---- SOURCE MATERIAL

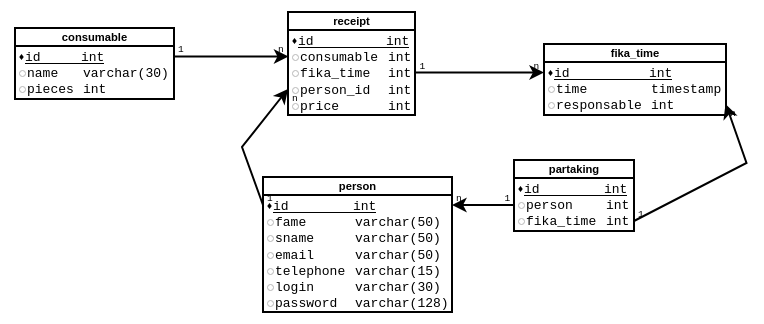
<!DOCTYPE html>
<html lang="en">
<head>
<meta charset="utf-8">
<title>Entity relationship diagram</title>
<style>
:root {
  --ink: #000;
  --paper: #fff;
  --optional: #b8b8b8;
  --row: 16.2px;
}
* { box-sizing: border-box; margin: 0; padding: 0; }
html, body { width: 764px; height: 324px; overflow: hidden; background: var(--paper); }
.diagram { position: relative; width: 764px; height: 324px; color: var(--ink); }
.entity { position: absolute; border: 2px solid var(--ink); background: var(--paper); }
.entity h2 {
  height: 18px;
  border-bottom: 2px solid var(--ink);
  font: bold 11.2px/17px "Liberation Sans", sans-serif;
  text-align: center;
}
.fields { list-style: none; padding: 3px 0 0 3px; font: 13px/var(--row) "Liberation Mono", monospace; }
.fields li { display: flex; height: var(--row); white-space: pre; }
.fields li::before {
  content: "";
  flex: none;
  width: 5px;
  height: 5px;
  margin: 4px 1px 0 0;
  border: 1px solid var(--optional);
  border-radius: 50%;
}
.fields .key::before {
  height: 6px;
  border: 0;
  border-radius: 0;
  background: var(--ink);
  clip-path: polygon(50% 0, 95% 50%, 50% 100%, 5% 50%);
}
.field { position: relative; display: grid; grid-template-columns: var(--name-width) max-content; height: var(--row); }
.key .field::after { content: ""; position: absolute; left: 0; right: 0; top: 13px; height: 1px; background: var(--ink); }

.consumable { left: 14px; top: 27px; width: 161px; height: 73px; --name-width: 56px; }
.receipt { left: 287px; top: 11px; width: 129px; height: 105px; --name-width: 88px; }
.fika-time { left: 543px; top: 43px; width: 184px; height: 73px; --name-width: 95px; }
.partaking { left: 513px; top: 159px; width: 122px; height: 73px; --name-width: 80px; }
.person { left: 262px; top: 176px; width: 191px; height: 137px; --name-width: 80px; }

.relations { position: absolute; inset: 0; }
.relations polyline { fill: none; stroke: var(--ink); stroke-width: 2; }
.relations text { font: 9.5px "Liberation Mono", monospace; fill: var(--ink); }
</style>
</head>
<body>
<main class="diagram">
  <section class="entity consumable">
    <h2>consumable</h2>
    <ul class="fields">
      <li class="key"><div class="field"><span>id</span><span>int</span></div></li>
      <li><div class="field"><span>name</span><span>varchar(30)</span></div></li>
      <li><div class="field"><span>pieces</span><span>int</span></div></li>
    </ul>
  </section>

  <section class="entity receipt">
    <h2>receipt</h2>
    <ul class="fields">
      <li class="key"><div class="field"><span>id</span><span>int</span></div></li>
      <li><div class="field"><span>consumable</span><span>int</span></div></li>
      <li><div class="field"><span>fika_time</span><span>int</span></div></li>
      <li><div class="field"><span>person_id</span><span>int</span></div></li>
      <li><div class="field"><span>price</span><span>int</span></div></li>
    </ul>
  </section>

  <section class="entity fika-time">
    <h2>fika_time</h2>
    <ul class="fields">
      <li class="key"><div class="field"><span>id</span><span>int</span></div></li>
      <li><div class="field"><span>time</span><span>timestamp</span></div></li>
      <li><div class="field"><span>responsable</span><span>int</span></div></li>
    </ul>
  </section>

  <section class="entity person">
    <h2>person</h2>
    <ul class="fields">
      <li class="key"><div class="field"><span>id</span><span>int</span></div></li>
      <li><div class="field"><span>fame</span><span>varchar(50)</span></div></li>
      <li><div class="field"><span>sname</span><span>varchar(50)</span></div></li>
      <li><div class="field"><span>email</span><span>varchar(50)</span></div></li>
      <li><div class="field"><span>telephone</span><span>varchar(15)</span></div></li>
      <li><div class="field"><span>login</span><span>varchar(30)</span></div></li>
      <li><div class="field"><span>password</span><span>varchar(128)</span></div></li>
    </ul>
  </section>

  <section class="entity partaking">
    <h2>partaking</h2>
    <ul class="fields">
      <li class="key"><div class="field"><span>id</span><span>int</span></div></li>
      <li><div class="field"><span>person</span><span>int</span></div></li>
      <li><div class="field"><span>fika_time</span><span>int</span></div></li>
    </ul>
  </section>

  <svg class="relations" width="764" height="324" viewBox="0 0 764 324" aria-label="Relations between the tables">
    <defs>
      <polygon id="arrowhead" points="0,0 -15,-7.5 -11,0 -15,7.5"/>
    </defs>
    <g class="consumable-to-receipt">
      <polyline points="174,56.5 280,56.5"/>
      <use href="#arrowhead" transform="translate(288.5 56.5)"/>
      <text x="178" y="52">1</text>
      <text x="278" y="52">n</text>
    </g>
    <g class="receipt-to-fika-time">
      <polyline points="415,72.5 536,72.5"/>
      <use href="#arrowhead" transform="translate(544 72.5)"/>
      <text x="419.5" y="69">1</text>
      <text x="533.5" y="69">n</text>
    </g>
    <g class="person-to-receipt">
      <polyline points="263,205 242,147 282,96.5"/>
      <use href="#arrowhead" transform="translate(288 89) rotate(-51.6)"/>
      <text x="267" y="201">1</text>
      <text x="292" y="101">n</text>
    </g>
    <g class="partaking-to-person">
      <polyline points="514,205 460,205"/>
      <use href="#arrowhead" transform="translate(452 205) rotate(180)"/>
      <text x="504.5" y="201">1</text>
      <text x="456" y="201">n</text>
    </g>
    <g class="partaking-to-fika-time">
      <polyline points="634,221 746.5,163 729,113"/>
      <use href="#arrowhead" transform="translate(725.5 104) rotate(-109.5)"/>
      <text x="638" y="217">1</text>
      <text x="730" y="116">n</text>
    </g>
  </svg>
</main>
</body>
</html>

--------

Please print the lines above exactly, beginning at the first line of the entries and ending at the line holding "absolute; left: 0;", and leave the pictures out.

EXERCISE OUTPUT:
<!DOCTYPE html>
<html lang="en">
<head>
<meta charset="utf-8">
<title>Entity relationship diagram</title>
<style>
:root {
  --ink: #000;
  --paper: #fff;
  --optional: #b8b8b8;
  --row: 16.2px;
}
* { box-sizing: border-box; margin: 0; padding: 0; }
html, body { width: 764px; height: 324px; overflow: hidden; background: var(--paper); }
.diagram { position: relative; width: 764px; height: 324px; color: var(--ink); }
.entity { position: absolute; border: 2px solid var(--ink); background: var(--paper); }
.entity h2 {
  height: 18px;
  border-bottom: 2px solid var(--ink);
  font: bold 11.2px/17px "Liberation Sans", sans-serif;
  text-align: center;
}
.fields { list-style: none; padding: 3px 0 0 3px; font: 13px/var(--row) "Liberation Mono", monospace; }
.fields li { display: flex; height: var(--row); white-space: pre; }
.fields li::before {
  content: "";
  flex: none;
  width: 5px;
  height: 5px;
  margin: 4px 1px 0 0;
  border: 1px solid var(--optional);
  border-radius: 50%;
}
.fields .key::before {
  height: 6px;
  border: 0;
  border-radius: 0;
  background: var(--ink);
  clip-path: polygon(50% 0, 95% 50%, 50% 100%, 5% 50%);
}
.field { position: relative; display: grid; grid-template-columns: var(--name-width) max-content; height: var(--row); }
.key .field::after { content: ""; position: absolute; left: 0; right: 0; top: 13px; height: 1px; background: var(--ink); }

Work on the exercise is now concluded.